“Primary insurers are retaining a growing share of their catastrophe risk, particularly with regard to secondary perils, as reinsurers raise attachment points and rates,” Moody’s said in a statement.
It is no secret that this year’s “secondary perils” are having a significant impact on the sector.
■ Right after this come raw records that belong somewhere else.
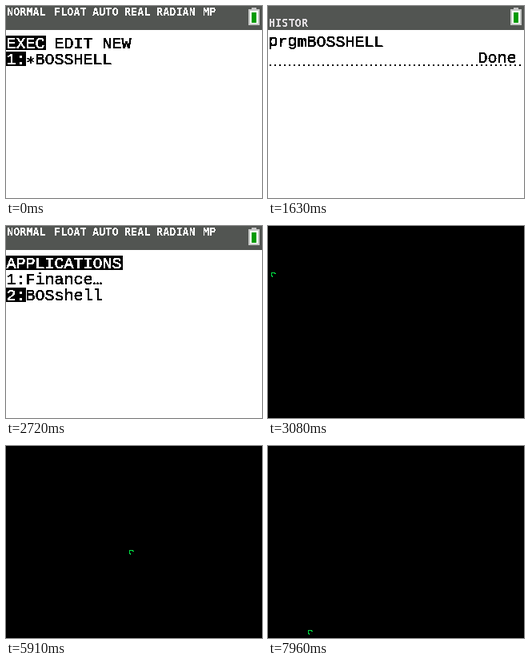
These frames come from a looping animation (320x240 px, 8000 ms). An HTML page:

```html
<!DOCTYPE html>
<html lang="en">
<head>
<meta charset="utf-8">
<title>Calculator shell</title>
<style>
  html, body { margin: 0; width: 100%; height: 100%; overflow: hidden; background: #fff; }
  svg { display: block; width: 320px; height: 240px; shape-rendering: crispEdges; }
  text { white-space: pre; filter: url(#crisp); }
  .big { font: 20px "Liberation Mono", monospace; stroke-width: .5px; transform: translateX(-1.6px); }
  .small { font: bold 13.5px "DejaVu Sans Mono", monospace; stroke: none; }
  .star { font: bold 19px "DejaVu Sans Mono", monospace; stroke: none; }
</style>
</head>
<body>
<svg viewBox="0 0 320 240">
  <defs>
    <filter id="crisp" color-interpolation-filters="sRGB">
      <feComponentTransfer><feFuncA type="discrete" tableValues="0 1"/></feComponentTransfer>
    </filter>
  </defs>
  <g id="calc">
    <rect width="320" height="240" fill="#fff"/>
    <rect width="320" height="30" fill="#525552"/>
    <rect x="307" y="2" width="6" height="2" fill="#c6c7c6"/>
    <rect x="303" y="4" width="14" height="20" fill="#c6c7c6"/>
    <rect x="305" y="6" width="10" height="16" fill="#fff"/>
    <rect x="307" y="8" width="6" height="13" fill="#009a00"/>
    <g id="mode"></g>
    <g id="busy" fill="#fff"></g>
    <g id="page"></g>
  </g>
  <g id="shell">
    <rect width="320" height="240"/>
    <path id="pointer" fill="#00dc42" d="M0 0h5v1h1v1h-2v-1h-3v3h1v2h-1v-1h-1z"/>
  </g>
</svg>
<script>
const LOOP = 8000, STEP = 47.5;
const $ = id => document.getElementById(id);

const rect = (x, y, w, h) => `<rect x="${x}" y="${y}" width="${w}" height="${h}"/>`;
const text = (s, x, y, color = '#000', cls = 'big') =>
  `<text x="${x}" y="${y}" fill="${color}" stroke="${color}" class="${cls}">${s}</text>`;
const small = (s, x, y, color = '#fff') => text(s, x, y, color, 'small');

// Menu rows are 20 px apart
const head = s => rect(0, 37, s.length * 12 + 2, 18) + text(s, 2, 53, '#fff');
const item = (row, key, name, on) => {
  const y = 53 + row * 20;
  return (on ? rect(0, y - 16, 25, 18) : '') + text(key, 2, y, on ? '#fff' : '#000') + text(name, 26, y);
};

const caret = row => rect(2, 37 + row * 20, 10, 14);
const entry = color => text('prgmBOSSHELL', 2, '50 51 50 51', color);
const done = color => text('Done', 264, 71, color);
const dots = Array.from({ length: 53 }, (_, i) => rect(2 + i * 6, 73, 2, 2)).join('');

const words = [['NORMAL', 1], ['FLOAT', 60], ['AUTO', 108], ['REAL', 148], ['RADIAN', 188], ['MP', 246]];
const mode = words.map(([s, x]) => small(s, x, 12)).join('');
const history = s => small(s, 1, 26, '#dedbde');

const programs = head('EXEC') + text('EDIT NEW', 62, 53) + item(1, '1:', '', true) +
  text('*', 25, 77, '#000', 'star') + text('BOSSHELL', 38, 73);
const apps = n => head('APPLICATIONS') + item(1, '1:', 'Finance…', n === 1) + item(2, '2:', 'BOSshell', n === 2);

// [start, page, status, busy]
const scenes = [
  [0, programs, mode],
  [610, '', mode, true],
  [800, entry(), mode, true],
  [900, entry() + rect(146, 37, 10, 14), mode],
  [1130, '', mode, true],
  [1270, entry(), mode, true],
  [1310, entry() + done(), mode, true],
  [1350, entry() + done() + dots + caret(2), mode],
  [1630, entry() + done() + dots, history('HISTOR')],
  [1670, entry() + rect(262, 55, 52, 18) + done('#fff') + dots, mode + history('HISTORY')],
  [1810, rect(2, 35, 146, 18) + entry('#fff') + done() + dots, mode + history('HISTORY')],
  [2040, '', ''],
  [2090, '', mode],
  [2170, caret(0), mode],
  [2310, '', mode],
  [2450, head('APPLICATIONS'), mode, true],
  [2500, apps(1), mode, true],
  [2580, apps(1), mode],
  [2720, apps(2), mode]
];

// Pointer: key-hold bursts [start, steps] and route legs [ticks, dx, dy], 2 px a tick
const bursts = [[3380, 6], [3810, 13], [4730, 69]];
const legs = [
  [16, 1, 0], [20, 0, -1], [8, -1, -1], [9, -1, 0],
  [12, 1, 0], [95, 1, 1], [15, 0, 1], [4, -1, 1], [79, -1, 0]
];

function pointerAt(t) {
  let ticks = 0, x = 4, y = 58;
  for (const [start, steps] of bursts) {
    if (t >= start) ticks += 1 + 3 * Math.min(Math.floor((t - start + 7.5) / STEP), steps - 1);
  }
  for (const [len, dx, dy] of legs) {
    const n = Math.min(len, ticks);
    x += 2 * dx * n;
    y += 2 * dy * n;
    ticks -= n;
  }
  return [x, y];
}

function spinner(t) {
  const turn = Math.floor(t / STEP);
  return Array.from({ length: 8 }, (_, i) => {
    const a = i * Math.PI / 4;
    const x = Math.round(295 + 5 * Math.cos(a)), y = Math.round(11 + 5 * Math.sin(a));
    return (i + 8 - turn % 8) % 8 < 6 ? rect(x, y, 2, 2) : '';
  }).join('');
}

let shown;
function draw() {
  const t = performance.now() % LOOP;
  const dark = t >= 3000;
  $('shell').style.display = dark ? '' : 'none';
  if (dark) {
    $('pointer').style.display = t < 3080 ? 'none' : '';
    $('pointer').setAttribute('transform', `translate(${pointerAt(t)})`);
  } else {
    const scene = scenes.findLast(s => t >= s[0]);
    if (scene !== shown) {
      $('page').innerHTML = scene[1];
      $('mode').innerHTML = scene[2];
      shown = scene;
    }
    $('busy').innerHTML = scene[3] ? spinner(t) : '';
  }
  requestAnimationFrame(draw);
}
draw();
</script>
</body>
</html>
```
According to JP Morgan analysts, such events have “dominated” 2023 thus far.
Returning to Moody’s, the rating agency expects global economic growth to stall as high interest rates “percolate through credit channels to the real economy.”
“Inflation has fallen from highs in the US and Europe, but its impact on P&C insurance claims continues, given big increases in the costs of motor vehicle parts, building materials and labour in recent years,” the company said in a statement.
It was also discovered that the V-shaped COVID recession and recovery resulted in a significant increase in accident frequencies and severity for motor insurance.
“Some top motor carriers have returned to target combined ratios through rate increases and better risk selection; some will take another year or two to reach their targets,” the agency said in a press release.
Meanwhile, commercial insurers are claimed to be profiting from cumulative rate rises dating back to 2017-18, despite the fact that “heightened price competition could dampen their underwriting results in the year ahead.”
Moody’s concluded the research by stating, “A majority of P&C investments are in high-grade bonds and cash, with smaller proportions in equities, alternative investments, and real estate.”
“With market interest rates rising, insurers in the United States and Europe are generating higher investment income.” Portfolio yields will grow even further in 2024 as fresh money yields exceed maturing bond yields.”